Any involvement, regional or general, of the large intestine above the lower part of the rectum resulting in a sanguineous, a mucosanguineous, a mucopurulent or a mucopurulent-sanguineous exudate, with or without diarrhea, due to known or unknown factors, save that of a neoplasm, is a colitis. Clinically, the corollary follows that a colonic exudate or feces containing blood, mucoblood or pus, or all of them, is due to a colitis when neoplastic disease and perianal, perirectal and localized disturbances of the hemorrhoidal area are eliminated as causes.
This communication concerns itself with a form of colitis known as idiopathic. primary, nonspecific, ulcerative, chronic ulcerative, hemorrhagic or suppurative colitis, colitis gravis, ulcerosa or ulcereuse.
—This syndrome is not restricted to age, sex, season or zone. The greatest number of cases fall within the second, third and fourth decades.
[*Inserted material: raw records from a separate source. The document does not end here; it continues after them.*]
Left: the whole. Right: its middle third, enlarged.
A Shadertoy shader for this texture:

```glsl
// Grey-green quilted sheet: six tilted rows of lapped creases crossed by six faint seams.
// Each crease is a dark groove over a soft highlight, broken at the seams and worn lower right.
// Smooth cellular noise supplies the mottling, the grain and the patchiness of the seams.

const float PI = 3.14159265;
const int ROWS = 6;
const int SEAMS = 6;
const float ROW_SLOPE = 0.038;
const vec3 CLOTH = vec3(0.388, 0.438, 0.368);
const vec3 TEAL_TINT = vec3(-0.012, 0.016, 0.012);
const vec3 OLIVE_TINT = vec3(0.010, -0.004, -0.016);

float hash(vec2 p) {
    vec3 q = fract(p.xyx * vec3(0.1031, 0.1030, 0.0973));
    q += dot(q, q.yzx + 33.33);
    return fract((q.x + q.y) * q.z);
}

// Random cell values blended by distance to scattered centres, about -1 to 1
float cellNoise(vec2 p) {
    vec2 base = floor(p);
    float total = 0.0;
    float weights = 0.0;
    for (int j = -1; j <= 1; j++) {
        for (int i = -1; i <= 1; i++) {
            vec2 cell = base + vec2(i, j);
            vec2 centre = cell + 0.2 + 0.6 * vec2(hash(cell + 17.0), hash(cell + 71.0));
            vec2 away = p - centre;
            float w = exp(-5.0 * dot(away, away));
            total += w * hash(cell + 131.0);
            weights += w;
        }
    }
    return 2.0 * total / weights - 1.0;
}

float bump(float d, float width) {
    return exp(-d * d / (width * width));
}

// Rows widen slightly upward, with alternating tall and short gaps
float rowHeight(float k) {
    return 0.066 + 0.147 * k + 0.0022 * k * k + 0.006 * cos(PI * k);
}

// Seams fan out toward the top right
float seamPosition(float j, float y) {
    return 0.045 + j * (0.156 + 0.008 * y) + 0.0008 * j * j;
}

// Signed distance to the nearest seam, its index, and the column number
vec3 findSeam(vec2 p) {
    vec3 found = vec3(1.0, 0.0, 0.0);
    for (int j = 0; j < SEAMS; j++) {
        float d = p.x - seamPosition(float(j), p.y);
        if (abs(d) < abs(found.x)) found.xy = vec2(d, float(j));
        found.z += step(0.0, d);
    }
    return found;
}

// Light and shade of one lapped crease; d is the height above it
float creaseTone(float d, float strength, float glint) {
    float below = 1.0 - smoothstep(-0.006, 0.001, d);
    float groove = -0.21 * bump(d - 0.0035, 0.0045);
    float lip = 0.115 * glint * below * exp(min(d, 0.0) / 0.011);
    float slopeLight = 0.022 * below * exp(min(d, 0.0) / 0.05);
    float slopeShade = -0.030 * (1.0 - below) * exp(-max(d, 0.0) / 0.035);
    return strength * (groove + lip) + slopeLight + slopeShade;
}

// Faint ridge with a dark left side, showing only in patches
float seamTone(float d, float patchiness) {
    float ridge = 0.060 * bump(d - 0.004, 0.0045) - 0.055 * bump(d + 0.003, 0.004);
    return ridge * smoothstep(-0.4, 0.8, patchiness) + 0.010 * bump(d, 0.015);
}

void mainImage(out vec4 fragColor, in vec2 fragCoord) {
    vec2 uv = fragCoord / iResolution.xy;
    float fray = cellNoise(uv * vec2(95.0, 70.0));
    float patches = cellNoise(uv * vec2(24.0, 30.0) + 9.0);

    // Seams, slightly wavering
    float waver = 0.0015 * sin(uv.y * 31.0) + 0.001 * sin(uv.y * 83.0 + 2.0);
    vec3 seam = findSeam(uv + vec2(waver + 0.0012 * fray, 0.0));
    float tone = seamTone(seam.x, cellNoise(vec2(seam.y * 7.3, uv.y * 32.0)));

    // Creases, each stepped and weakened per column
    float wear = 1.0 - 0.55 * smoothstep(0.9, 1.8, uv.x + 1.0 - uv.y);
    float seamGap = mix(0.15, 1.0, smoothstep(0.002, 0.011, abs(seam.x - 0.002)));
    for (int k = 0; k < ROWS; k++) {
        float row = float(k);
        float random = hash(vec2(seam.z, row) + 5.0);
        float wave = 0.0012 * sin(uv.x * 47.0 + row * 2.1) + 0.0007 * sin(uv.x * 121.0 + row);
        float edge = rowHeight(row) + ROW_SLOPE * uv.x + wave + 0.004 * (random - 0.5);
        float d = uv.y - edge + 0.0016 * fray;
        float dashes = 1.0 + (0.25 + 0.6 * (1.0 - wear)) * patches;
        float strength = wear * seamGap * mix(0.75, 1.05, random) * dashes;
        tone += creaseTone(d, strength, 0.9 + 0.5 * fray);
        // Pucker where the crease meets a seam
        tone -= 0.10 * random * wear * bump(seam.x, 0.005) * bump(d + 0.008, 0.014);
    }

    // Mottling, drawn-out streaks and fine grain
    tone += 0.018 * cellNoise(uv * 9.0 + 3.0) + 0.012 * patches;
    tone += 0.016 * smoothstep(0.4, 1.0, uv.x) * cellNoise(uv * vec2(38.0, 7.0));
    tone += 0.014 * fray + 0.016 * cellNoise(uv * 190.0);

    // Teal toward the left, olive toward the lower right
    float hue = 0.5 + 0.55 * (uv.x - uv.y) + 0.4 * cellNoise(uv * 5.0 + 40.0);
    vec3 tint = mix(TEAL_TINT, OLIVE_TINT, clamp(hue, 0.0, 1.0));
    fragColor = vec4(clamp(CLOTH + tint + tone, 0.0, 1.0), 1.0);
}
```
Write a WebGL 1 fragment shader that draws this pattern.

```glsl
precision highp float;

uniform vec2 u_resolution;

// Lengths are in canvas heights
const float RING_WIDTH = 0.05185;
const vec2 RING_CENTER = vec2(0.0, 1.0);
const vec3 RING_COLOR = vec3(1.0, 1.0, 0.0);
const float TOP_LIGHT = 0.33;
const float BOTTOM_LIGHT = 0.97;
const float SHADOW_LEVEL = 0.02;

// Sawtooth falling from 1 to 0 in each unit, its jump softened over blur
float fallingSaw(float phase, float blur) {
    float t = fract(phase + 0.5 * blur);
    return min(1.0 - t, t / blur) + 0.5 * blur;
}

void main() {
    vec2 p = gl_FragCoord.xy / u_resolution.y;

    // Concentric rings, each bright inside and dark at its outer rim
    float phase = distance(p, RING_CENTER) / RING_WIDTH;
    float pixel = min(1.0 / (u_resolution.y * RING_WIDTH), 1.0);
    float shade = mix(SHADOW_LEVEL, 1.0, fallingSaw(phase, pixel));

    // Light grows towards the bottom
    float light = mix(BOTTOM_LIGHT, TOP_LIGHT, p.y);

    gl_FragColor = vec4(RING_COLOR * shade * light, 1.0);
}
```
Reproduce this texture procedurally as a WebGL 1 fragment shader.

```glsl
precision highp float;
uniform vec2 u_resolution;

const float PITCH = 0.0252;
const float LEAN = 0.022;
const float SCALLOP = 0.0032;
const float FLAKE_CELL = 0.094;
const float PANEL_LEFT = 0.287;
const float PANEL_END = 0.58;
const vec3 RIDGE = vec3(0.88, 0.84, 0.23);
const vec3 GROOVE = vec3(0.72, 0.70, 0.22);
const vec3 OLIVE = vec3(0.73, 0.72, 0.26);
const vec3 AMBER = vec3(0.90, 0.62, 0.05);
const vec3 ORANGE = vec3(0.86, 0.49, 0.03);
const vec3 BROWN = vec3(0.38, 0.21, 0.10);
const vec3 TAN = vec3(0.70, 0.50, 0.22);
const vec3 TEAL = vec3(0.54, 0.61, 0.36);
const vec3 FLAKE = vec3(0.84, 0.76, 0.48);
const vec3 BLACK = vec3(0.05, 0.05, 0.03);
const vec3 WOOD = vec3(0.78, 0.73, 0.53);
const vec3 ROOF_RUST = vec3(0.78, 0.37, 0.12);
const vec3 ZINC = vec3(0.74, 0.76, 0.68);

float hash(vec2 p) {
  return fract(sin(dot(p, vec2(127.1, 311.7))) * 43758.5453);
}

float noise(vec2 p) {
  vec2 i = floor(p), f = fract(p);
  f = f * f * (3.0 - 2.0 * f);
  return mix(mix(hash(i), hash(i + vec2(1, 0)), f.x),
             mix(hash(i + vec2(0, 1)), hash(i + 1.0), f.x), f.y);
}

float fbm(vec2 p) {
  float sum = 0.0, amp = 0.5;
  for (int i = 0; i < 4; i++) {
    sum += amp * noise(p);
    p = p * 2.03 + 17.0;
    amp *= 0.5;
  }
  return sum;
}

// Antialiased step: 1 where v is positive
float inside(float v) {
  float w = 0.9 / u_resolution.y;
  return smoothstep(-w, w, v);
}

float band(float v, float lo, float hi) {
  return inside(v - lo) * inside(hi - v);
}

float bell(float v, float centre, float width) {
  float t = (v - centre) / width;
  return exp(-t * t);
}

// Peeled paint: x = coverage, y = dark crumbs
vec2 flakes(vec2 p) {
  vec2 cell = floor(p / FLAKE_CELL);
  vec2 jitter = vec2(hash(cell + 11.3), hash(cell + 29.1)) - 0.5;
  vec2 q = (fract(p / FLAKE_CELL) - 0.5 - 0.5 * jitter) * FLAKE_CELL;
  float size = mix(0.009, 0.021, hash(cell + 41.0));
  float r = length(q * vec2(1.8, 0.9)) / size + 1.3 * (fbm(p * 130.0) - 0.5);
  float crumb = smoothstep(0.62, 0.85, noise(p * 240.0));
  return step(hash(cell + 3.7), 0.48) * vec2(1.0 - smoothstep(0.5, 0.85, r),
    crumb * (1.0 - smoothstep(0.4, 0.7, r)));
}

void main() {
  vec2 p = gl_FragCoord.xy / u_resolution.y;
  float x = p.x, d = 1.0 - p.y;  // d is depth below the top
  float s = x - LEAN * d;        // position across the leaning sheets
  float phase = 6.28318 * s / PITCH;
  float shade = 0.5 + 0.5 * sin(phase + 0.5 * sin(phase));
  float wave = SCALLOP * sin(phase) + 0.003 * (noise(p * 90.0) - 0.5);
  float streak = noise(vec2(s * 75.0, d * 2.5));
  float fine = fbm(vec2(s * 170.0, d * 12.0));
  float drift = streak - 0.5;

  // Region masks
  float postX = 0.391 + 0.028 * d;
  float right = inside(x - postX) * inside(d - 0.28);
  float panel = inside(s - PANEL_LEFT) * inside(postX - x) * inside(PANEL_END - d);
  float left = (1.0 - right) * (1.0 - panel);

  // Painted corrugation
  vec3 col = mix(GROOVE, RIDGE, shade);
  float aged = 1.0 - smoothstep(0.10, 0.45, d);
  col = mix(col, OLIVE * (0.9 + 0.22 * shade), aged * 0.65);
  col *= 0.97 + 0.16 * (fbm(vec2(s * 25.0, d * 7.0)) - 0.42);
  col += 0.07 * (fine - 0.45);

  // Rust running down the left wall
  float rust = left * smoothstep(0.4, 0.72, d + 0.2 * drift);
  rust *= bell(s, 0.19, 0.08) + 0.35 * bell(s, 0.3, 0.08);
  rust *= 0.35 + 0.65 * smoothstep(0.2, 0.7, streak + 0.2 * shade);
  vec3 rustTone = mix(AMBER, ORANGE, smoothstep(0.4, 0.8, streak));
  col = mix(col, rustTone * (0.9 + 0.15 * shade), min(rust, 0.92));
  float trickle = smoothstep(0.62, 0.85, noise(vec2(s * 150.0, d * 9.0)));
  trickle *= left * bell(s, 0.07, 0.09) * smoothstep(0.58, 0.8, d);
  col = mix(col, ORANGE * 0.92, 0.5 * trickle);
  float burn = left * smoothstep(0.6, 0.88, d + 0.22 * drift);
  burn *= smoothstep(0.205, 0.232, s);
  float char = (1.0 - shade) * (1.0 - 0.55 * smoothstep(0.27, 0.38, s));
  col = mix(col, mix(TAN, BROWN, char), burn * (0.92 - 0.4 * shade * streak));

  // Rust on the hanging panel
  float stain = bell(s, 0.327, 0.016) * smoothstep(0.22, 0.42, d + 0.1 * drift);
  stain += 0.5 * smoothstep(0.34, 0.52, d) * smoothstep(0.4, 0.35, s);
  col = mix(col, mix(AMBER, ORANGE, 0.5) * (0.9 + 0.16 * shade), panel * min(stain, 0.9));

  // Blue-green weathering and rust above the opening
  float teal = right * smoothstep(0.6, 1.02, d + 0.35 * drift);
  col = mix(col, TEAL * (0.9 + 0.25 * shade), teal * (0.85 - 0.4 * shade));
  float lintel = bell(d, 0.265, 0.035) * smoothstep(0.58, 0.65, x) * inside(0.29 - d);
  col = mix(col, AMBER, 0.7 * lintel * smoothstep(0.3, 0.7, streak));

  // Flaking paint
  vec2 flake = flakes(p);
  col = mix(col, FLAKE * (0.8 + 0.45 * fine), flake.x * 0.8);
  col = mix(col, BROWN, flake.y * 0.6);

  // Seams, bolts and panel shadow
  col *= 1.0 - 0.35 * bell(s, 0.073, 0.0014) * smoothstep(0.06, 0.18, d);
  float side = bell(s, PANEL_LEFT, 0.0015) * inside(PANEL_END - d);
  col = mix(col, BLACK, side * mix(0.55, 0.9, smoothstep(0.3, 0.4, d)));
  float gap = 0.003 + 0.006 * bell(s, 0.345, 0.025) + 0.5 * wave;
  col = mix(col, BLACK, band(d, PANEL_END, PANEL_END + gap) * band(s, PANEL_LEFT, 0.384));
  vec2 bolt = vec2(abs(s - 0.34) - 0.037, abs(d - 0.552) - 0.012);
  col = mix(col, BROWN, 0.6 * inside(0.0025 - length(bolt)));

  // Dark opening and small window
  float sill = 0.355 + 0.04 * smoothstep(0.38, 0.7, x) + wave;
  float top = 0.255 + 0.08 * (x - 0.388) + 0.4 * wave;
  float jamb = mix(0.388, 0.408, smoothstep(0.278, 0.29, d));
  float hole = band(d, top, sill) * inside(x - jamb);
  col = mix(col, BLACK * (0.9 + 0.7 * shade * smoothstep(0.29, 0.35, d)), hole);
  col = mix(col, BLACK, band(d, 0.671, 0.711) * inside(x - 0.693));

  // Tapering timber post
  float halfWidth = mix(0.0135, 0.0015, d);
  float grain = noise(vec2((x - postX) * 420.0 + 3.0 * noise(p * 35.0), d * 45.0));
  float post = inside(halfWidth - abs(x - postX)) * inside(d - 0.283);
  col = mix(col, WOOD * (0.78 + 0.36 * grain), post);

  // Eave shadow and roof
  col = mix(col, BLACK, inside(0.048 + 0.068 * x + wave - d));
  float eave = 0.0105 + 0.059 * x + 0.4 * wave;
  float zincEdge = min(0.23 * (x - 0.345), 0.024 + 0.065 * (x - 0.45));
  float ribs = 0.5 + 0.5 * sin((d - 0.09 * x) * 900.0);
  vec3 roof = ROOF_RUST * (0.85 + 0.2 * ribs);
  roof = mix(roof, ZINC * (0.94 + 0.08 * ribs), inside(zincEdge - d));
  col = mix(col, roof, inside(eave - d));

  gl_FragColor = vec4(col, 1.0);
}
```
—Idiopathic ulcerative colitis possesses neither epidemic nor infective
PAULSON M. THE PRESENT STATUS OF IDIOPATHIC ULCERATIVE COLITIS: WITH ESPECIAL REFERENCE TO ETIOLOGY. JAMA. 1933;101(22):1687–1694. doi:10.1001/jama.1933.02740470001001
Customize your JAMA Network experience by selecting one or more topics from the list below.
Create a personal account or sign in to: